> **EXTRACTED DATA**

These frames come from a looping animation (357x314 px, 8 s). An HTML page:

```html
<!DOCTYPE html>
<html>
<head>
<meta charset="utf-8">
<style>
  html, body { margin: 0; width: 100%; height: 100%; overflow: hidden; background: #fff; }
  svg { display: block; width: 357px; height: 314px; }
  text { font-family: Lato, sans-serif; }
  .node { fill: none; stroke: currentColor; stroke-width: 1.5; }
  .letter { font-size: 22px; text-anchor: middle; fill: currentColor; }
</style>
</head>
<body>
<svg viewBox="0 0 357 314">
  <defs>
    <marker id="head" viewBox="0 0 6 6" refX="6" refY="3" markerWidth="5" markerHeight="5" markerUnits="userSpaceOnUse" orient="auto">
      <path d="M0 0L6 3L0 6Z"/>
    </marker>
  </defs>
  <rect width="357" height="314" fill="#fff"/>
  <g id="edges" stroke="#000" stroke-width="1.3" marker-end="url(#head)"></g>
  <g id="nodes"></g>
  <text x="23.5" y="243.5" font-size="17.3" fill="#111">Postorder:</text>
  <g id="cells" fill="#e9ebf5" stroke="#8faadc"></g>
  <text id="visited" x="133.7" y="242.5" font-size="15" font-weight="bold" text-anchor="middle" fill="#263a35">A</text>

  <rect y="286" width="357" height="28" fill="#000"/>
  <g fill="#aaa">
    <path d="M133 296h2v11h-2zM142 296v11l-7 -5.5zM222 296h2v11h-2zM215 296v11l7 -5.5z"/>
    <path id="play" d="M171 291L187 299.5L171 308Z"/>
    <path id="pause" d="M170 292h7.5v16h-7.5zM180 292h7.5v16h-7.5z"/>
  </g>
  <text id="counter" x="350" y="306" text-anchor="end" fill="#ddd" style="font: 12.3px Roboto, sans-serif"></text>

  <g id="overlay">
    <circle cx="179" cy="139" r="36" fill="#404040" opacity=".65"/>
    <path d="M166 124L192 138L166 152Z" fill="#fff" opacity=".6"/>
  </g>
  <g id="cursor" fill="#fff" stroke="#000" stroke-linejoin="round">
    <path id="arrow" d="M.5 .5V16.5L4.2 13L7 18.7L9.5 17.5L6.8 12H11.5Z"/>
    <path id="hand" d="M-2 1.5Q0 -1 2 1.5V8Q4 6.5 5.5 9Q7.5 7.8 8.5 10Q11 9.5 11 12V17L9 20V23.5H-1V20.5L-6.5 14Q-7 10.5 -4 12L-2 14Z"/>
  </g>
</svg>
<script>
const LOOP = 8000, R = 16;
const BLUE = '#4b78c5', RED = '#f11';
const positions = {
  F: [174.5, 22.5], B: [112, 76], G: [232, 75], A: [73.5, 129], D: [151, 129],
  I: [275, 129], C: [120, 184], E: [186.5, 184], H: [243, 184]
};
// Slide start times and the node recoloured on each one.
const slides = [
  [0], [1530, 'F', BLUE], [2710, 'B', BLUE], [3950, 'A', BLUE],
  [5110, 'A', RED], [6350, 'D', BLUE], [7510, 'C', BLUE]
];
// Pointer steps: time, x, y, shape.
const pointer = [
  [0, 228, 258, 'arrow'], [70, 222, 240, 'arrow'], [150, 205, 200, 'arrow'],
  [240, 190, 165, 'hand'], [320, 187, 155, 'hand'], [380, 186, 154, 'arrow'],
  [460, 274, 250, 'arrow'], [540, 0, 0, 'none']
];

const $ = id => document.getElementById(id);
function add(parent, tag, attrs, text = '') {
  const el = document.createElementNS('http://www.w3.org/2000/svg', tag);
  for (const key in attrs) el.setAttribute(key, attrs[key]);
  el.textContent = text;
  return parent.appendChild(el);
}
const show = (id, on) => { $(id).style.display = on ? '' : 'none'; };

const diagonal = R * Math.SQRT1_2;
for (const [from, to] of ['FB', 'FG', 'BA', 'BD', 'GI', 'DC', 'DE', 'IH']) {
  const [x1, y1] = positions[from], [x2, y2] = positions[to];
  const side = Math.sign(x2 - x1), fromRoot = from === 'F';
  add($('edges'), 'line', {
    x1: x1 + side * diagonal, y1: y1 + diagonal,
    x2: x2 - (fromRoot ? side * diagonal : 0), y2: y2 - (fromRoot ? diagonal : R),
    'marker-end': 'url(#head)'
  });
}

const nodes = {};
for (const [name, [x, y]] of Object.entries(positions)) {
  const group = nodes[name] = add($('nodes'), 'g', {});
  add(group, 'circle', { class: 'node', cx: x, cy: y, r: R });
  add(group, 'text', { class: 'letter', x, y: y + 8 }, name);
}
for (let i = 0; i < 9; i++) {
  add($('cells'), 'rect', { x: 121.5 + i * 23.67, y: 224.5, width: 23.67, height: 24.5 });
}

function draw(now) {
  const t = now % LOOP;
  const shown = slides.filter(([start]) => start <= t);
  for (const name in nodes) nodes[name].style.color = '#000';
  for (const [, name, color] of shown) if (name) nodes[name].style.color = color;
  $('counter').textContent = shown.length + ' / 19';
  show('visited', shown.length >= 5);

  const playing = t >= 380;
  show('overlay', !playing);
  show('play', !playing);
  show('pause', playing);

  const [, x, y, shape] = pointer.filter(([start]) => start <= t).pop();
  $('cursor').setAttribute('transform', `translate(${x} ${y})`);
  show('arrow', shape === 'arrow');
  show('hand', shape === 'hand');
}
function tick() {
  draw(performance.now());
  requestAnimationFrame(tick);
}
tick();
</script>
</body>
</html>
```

> **YOUR INSTRUCTIONS**
All the records, from the first line to the last: repeat them exactly.

> **RESULT**
These frames come from a looping animation (357x314 px, 8 s). An HTML page:

```html
<!DOCTYPE html>
<html>
<head>
<meta charset="utf-8">
<style>
  html, body { margin: 0; width: 100%; height: 100%; overflow: hidden; background: #fff; }
  svg { display: block; width: 357px; height: 314px; }
  text { font-family: Lato, sans-serif; }
  .node { fill: none; stroke: currentColor; stroke-width: 1.5; }
  .letter { font-size: 22px; text-anchor: middle; fill: currentColor; }
</style>
</head>
<body>
<svg viewBox="0 0 357 314">
  <defs>
    <marker id="head" viewBox="0 0 6 6" refX="6" refY="3" markerWidth="5" markerHeight="5" markerUnits="userSpaceOnUse" orient="auto">
      <path d="M0 0L6 3L0 6Z"/>
    </marker>
  </defs>
  <rect width="357" height="314" fill="#fff"/>
  <g id="edges" stroke="#000" stroke-width="1.3" marker-end="url(#head)"></g>
  <g id="nodes"></g>
  <text x="23.5" y="243.5" font-size="17.3" fill="#111">Postorder:</text>
  <g id="cells" fill="#e9ebf5" stroke="#8faadc"></g>
  <text id="visited" x="133.7" y="242.5" font-size="15" font-weight="bold" text-anchor="middle" fill="#263a35">A</text>

  <rect y="286" width="357" height="28" fill="#000"/>
  <g fill="#aaa">
    <path d="M133 296h2v11h-2zM142 296v11l-7 -5.5zM222 296h2v11h-2zM215 296v11l7 -5.5z"/>
    <path id="play" d="M171 291L187 299.5L171 308Z"/>
    <path id="pause" d="M170 292h7.5v16h-7.5zM180 292h7.5v16h-7.5z"/>
  </g>
  <text id="counter" x="350" y="306" text-anchor="end" fill="#ddd" style="font: 12.3px Roboto, sans-serif"></text>

  <g id="overlay">
    <circle cx="179" cy="139" r="36" fill="#404040" opacity=".65"/>
    <path d="M166 124L192 138L166 152Z" fill="#fff" opacity=".6"/>
  </g>
  <g id="cursor" fill="#fff" stroke="#000" stroke-linejoin="round">
    <path id="arrow" d="M.5 .5V16.5L4.2 13L7 18.7L9.5 17.5L6.8 12H11.5Z"/>
    <path id="hand" d="M-2 1.5Q0 -1 2 1.5V8Q4 6.5 5.5 9Q7.5 7.8 8.5 10Q11 9.5 11 12V17L9 20V23.5H-1V20.5L-6.5 14Q-7 10.5 -4 12L-2 14Z"/>
  </g>
</svg>
<script>
const LOOP = 8000, R = 16;
const BLUE = '#4b78c5', RED = '#f11';
const positions = {
  F: [174.5, 22.5], B: [112, 76], G: [232, 75], A: [73.5, 129], D: [151, 129],
  I: [275, 129], C: [120, 184], E: [186.5, 184], H: [243, 184]
};
// Slide start times and the node recoloured on each one.
const slides = [
  [0], [1530, 'F', BLUE], [2710, 'B', BLUE], [3950, 'A', BLUE],
  [5110, 'A', RED], [6350, 'D', BLUE], [7510, 'C', BLUE]
];
// Pointer steps: time, x, y, shape.
const pointer = [
  [0, 228, 258, 'arrow'], [70, 222, 240, 'arrow'], [150, 205, 200, 'arrow'],
  [240, 190, 165, 'hand'], [320, 187, 155, 'hand'], [380, 186, 154, 'arrow'],
  [460, 274, 250, 'arrow'], [540, 0, 0, 'none']
];

const $ = id => document.getElementById(id);
function add(parent, tag, attrs, text = '') {
  const el = document.createElementNS('http://www.w3.org/2000/svg', tag);
  for (const key in attrs) el.setAttribute(key, attrs[key]);
  el.textContent = text;
  return parent.appendChild(el);
}
const show = (id, on) => { $(id).style.display = on ? '' : 'none'; };

const diagonal = R * Math.SQRT1_2;
for (const [from, to] of ['FB', 'FG', 'BA', 'BD', 'GI', 'DC', 'DE', 'IH']) {
  const [x1, y1] = positions[from], [x2, y2] = positions[to];
  const side = Math.sign(x2 - x1), fromRoot = from === 'F';
  add($('edges'), 'line', {
    x1: x1 + side * diagonal, y1: y1 + diagonal,
    x2: x2 - (fromRoot ? side * diagonal : 0), y2: y2 - (fromRoot ? diagonal : R),
    'marker-end': 'url(#head)'
  });
}

const nodes = {};
for (const [name, [x, y]] of Object.entries(positions)) {
  const group = nodes[name] = add($('nodes'), 'g', {});
  add(group, 'circle', { class: 'node', cx: x, cy: y, r: R });
  add(group, 'text', { class: 'letter', x, y: y + 8 }, name);
}
for (let i = 0; i < 9; i++) {
  add($('cells'), 'rect', { x: 121.5 + i * 23.67, y: 224.5, width: 23.67, height: 24.5 });
}

function draw(now) {
  const t = now % LOOP;
  const shown = slides.filter(([start]) => start <= t);
  for (const name in nodes) nodes[name].style.color = '#000';
  for (const [, name, color] of shown) if (name) nodes[name].style.color = color;
  $('counter').textContent = shown.length + ' / 19';
  show('visited', shown.length >= 5);

  const playing = t >= 380;
  show('overlay', !playing);
  show('play', !playing);
  show('pause', playing);

  const [, x, y, shape] = pointer.filter(([start]) => start <= t).pop();
  $('cursor').setAttribute('transform', `translate(${x} ${y})`);
  show('arrow', shape === 'arrow');
  show('hand', shape === 'hand');
}
function tick() {
  draw(performance.now());
  requestAnimationFrame(tick);
}
tick();
</script>
</body>
</html>
```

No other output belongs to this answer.